[Stored data entries]
* * * * * * * * *
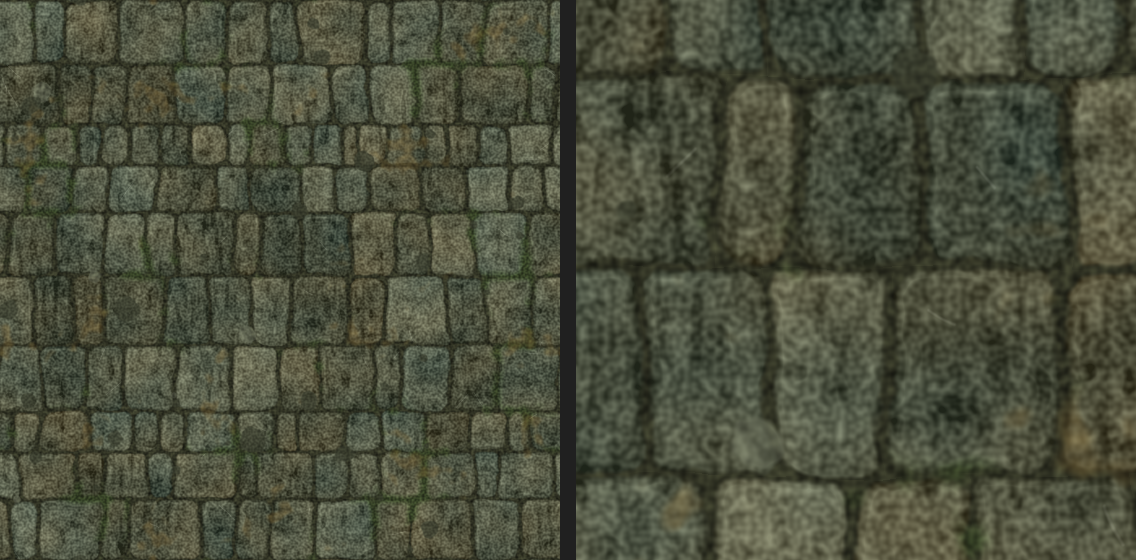
Left: the whole. Right: its middle third, enlarged.
Write a WebGL 2 fragment shader that draws this texture.

```glsl
#version 300 es
precision highp float;
// Weathered wall of olive-grey stone blocks in ten uneven courses, tiling at the borders.
// Each block is a rounded box between jittered, leaning joints, roughened by periodic
// gradient noise, then stained with streaks, moss, lichen discs and fine scratches.

uniform vec2 u_resolution;
out vec4 fragColor;

// Course boundaries from the bottom up, and the number of blocks in each course.
const float COURSE_EDGE[11] = float[](0.0, 0.109, 0.193, 0.266, 0.384, 0.508, 0.621, 0.704, 0.778, 0.886, 1.0);
const float BLOCK_COUNT[10] = float[](12.0, 14.0, 15.0, 12.0, 12.0, 13.0, 13.0, 19.0, 12.0, 12.0);

vec2 hash22(vec2 p) {
  vec3 q = fract(p.xyx * vec3(0.1031, 0.1030, 0.0973));
  q += dot(q, q.yzx + 33.33);
  return fract((q.xx + q.yz) * q.zy);
}

float cornerSlope(vec2 cell, vec2 offset, vec2 period) {
  float angle = 6.2832 * hash22(mod(cell, period) + period * 1.7 + 3.1).x;
  return dot(vec2(cos(angle), sin(angle)), offset);
}

// Gradient noise that repeats after one canvas; period is a whole number of cells.
float noise(vec2 uv, vec2 period) {
  vec2 cell = floor(uv * period), f = fract(uv * period);
  vec2 w = f * f * f * (f * (f * 6.0 - 15.0) + 10.0), e = vec2(1, 0);
  float low = mix(cornerSlope(cell, f, period), cornerSlope(cell + e, f - e, period), w.x);
  float high = mix(cornerSlope(cell + e.yx, f - e.yx, period), cornerSlope(cell + 1.0, f - 1.0, period), w.x);
  return mix(low, high, w.y);
}

float noise(vec2 uv, float period) { return noise(uv, vec2(period)); }

// Position of a vertical joint in block units; v runs from -0.5 to 0.5 up the course.
float joint(float index, float course, float count, float v) {
  vec2 h = hash22(vec2(mod(index, count) + 5.0, course * 7.0 + 11.0)) - 0.5;
  return index + 0.66 * h.x + 0.22 * h.y * v;
}

float segmentDistance(vec2 p, vec2 halfSpan) {
  return length(p - halfSpan * clamp(dot(p, halfSpan) / dot(halfSpan, halfSpan), -1.0, 1.0));
}

void main() {
  vec2 uv = gl_FragCoord.xy / u_resolution;

  // Noise layers shared by the shapes and the surface.
  float broad = noise(uv, 5.0), patches = noise(uv, 13.0);
  float lumps = noise(uv, 42.0), grit = noise(uv, 105.0), grain = noise(uv, 215.0);

  // Bend the joints a little, then find the course and the block.
  vec2 p = uv + vec2(0.007 * noise(uv, 17.0), 0.007 * noise(uv, 11.0)) + 0.0025 * vec2(lumps, -lumps);
  p.y = fract(p.y);
  int course = 0;
  for (int i = 1; i < 10; i++) if (p.y >= COURSE_EDGE[i]) course = i;
  float bottom = COURSE_EDGE[course], height = COURSE_EDGE[course + 1] - bottom;
  float count = BLOCK_COUNT[course], row = float(course);
  float v = (p.y - bottom) / height - 0.5;
  float x = p.x * count + 0.37 * row;
  float block = floor(x);
  if (x < joint(block, row, count, v)) block -= 1.0;
  else if (x >= joint(block + 1.0, row, count, v)) block += 1.0;
  float left = joint(block, row, count, v), right = joint(block + 1.0, row, count, v);
  vec2 id = vec2(mod(block, count) + 31.0, row * 5.0 + 47.0);
  vec2 tint = hash22(id), form = hash22(id + 71.0);

  // Rounded block outline with chipped edges; negative inside.
  vec2 local = vec2((x - 0.5 * (left + right)) / count, v * height);
  vec2 halfSize = 0.5 * vec2((right - left) / count, height) - vec2(0.0022 + 0.0018 * form.x, 0.0021);
  float radius = min(0.007 + 0.011 * form.y, halfSize.x);
  vec2 q = abs(local) - halfSize + radius;
  float d = length(max(q, 0.0)) + min(max(q.x, q.y), 0.0) - radius;
  d += 0.0035 * lumps + 0.0025 * grit;
  float stone = smoothstep(0.0022, -0.0022, d);

  // Stone tone: block shade, mottling, grain and a worn upper rim.
  float tone = 0.52 + 0.30 * (tint.x - 0.5) + 0.30 * broad + 0.28 * patches;
  tone += 0.36 * lumps + 0.42 * grit + 0.62 * grain;
  float rim = exp(-abs(d + 0.005) / 0.003);
  tone += rim * (0.10 + 0.12 * clamp((local.y - local.x) / 0.03, -1.0, 1.0));
  tone -= 0.26 * smoothstep(-0.006, 0.001, d);

  // Dark pits and rain streaks, gathered in weathered zones.
  float weathered = smoothstep(-0.15, 0.35, noise(uv, 7.0));
  tone -= 0.38 * weathered * smoothstep(0.02, 0.45, noise(uv, vec2(95, 17)) + 0.3 * grit);
  tone -= 0.36 * smoothstep(0.22, 0.45, noise(uv, vec2(58, 46)) + 0.25 * grit);
  vec3 color = mix(vec3(0.20, 0.21, 0.15), vec3(0.47, 0.49, 0.40), clamp(tone, -0.25, 1.25));
  color += vec3(0.018, 0.0, -0.012) * (2.0 * tint.y - 1.0 + 2.0 * patches);

  // Earthy mortar, darkest in the narrow crevices.
  vec3 mortar = vec3(0.205, 0.213, 0.150) * (0.82 + 0.5 * grit + 0.5 * grain + 30.0 * clamp(d, 0.0, 0.008));
  color = mix(mortar, color, stone);

  // Moss along the joints and a few ochre stains.
  float moss = smoothstep(0.12, 0.4, noise(uv, 6.0) + 0.35 * lumps) * smoothstep(-0.012, 0.001, d);
  color = mix(color, vec3(0.22, 0.29, 0.15) * (1.0 + 0.7 * grain), 0.6 * moss);
  float ochre = smoothstep(0.36, 0.6, noise(uv, 9.0) + 0.5 * lumps);
  color = mix(color, vec3(0.39, 0.32, 0.17) * (1.0 + 0.6 * grit), 0.45 * ochre);

  // Scattered lichen discs, mostly dark, some pale, and thin scratches.
  for (int i = 0; i < 44; i++) {
    vec2 seed = vec2(float(i) * 3.0 + 2.0, 19.0);
    vec2 spot = hash22(seed), kind = hash22(seed + 53.0);
    vec2 away = uv - spot;
    away -= round(away);
    float size = 0.005 + 0.018 * kind.x * kind.x * kind.x;
    float disc = smoothstep(0.002, -0.002, length(away) - size + 0.006 * lumps + 0.003 * grit);
    bool pale = i % 9 == 0;
    vec3 lichen = pale ? vec3(0.44, 0.46, 0.38) * (1.0 + 0.7 * grit) : vec3(0.225, 0.24, 0.18) * (1.0 + 0.3 * grain);
    color = mix(color, lichen, disc * (pale ? 0.55 : 0.72));
    vec2 scratchAway = uv - kind.yx;
    scratchAway -= round(scratchAway);
    float scratch = segmentDistance(scratchAway + 0.003 * lumps, 0.03 * (spot - 0.5));
    color += 0.07 * smoothstep(0.0016, 0.0, scratch) * stone;
  }
  fragColor = vec4(clamp(color, 0.0, 1.0), 1.0);
}
```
* * * * * * * * *
_EXERCISE:_ Report each line of the data in which "grain" occurs.

_RESULT:_
  float lumps = noise(uv, 42.0), grit = noise(uv, 105.0), grain = noise(uv, 215.0);
  // Stone tone: block shade, mottling, grain and a worn upper rim.
  tone += 0.36 * lumps + 0.42 * grit + 0.62 * grain;
  vec3 mortar = vec3(0.205, 0.213, 0.150) * (0.82 + 0.5 * grit + 0.5 * grain + 30.0 * clamp(d, 0.0, 0.008));
  color = mix(color, vec3(0.22, 0.29, 0.15) * (1.0 + 0.7 * grain), 0.6 * moss);
    vec3 lichen = pale ? vec3(0.44, 0.46, 0.38) * (1.0 + 0.7 * grit) : vec3(0.225, 0.24, 0.18) * (1.0 + 0.3 * grain);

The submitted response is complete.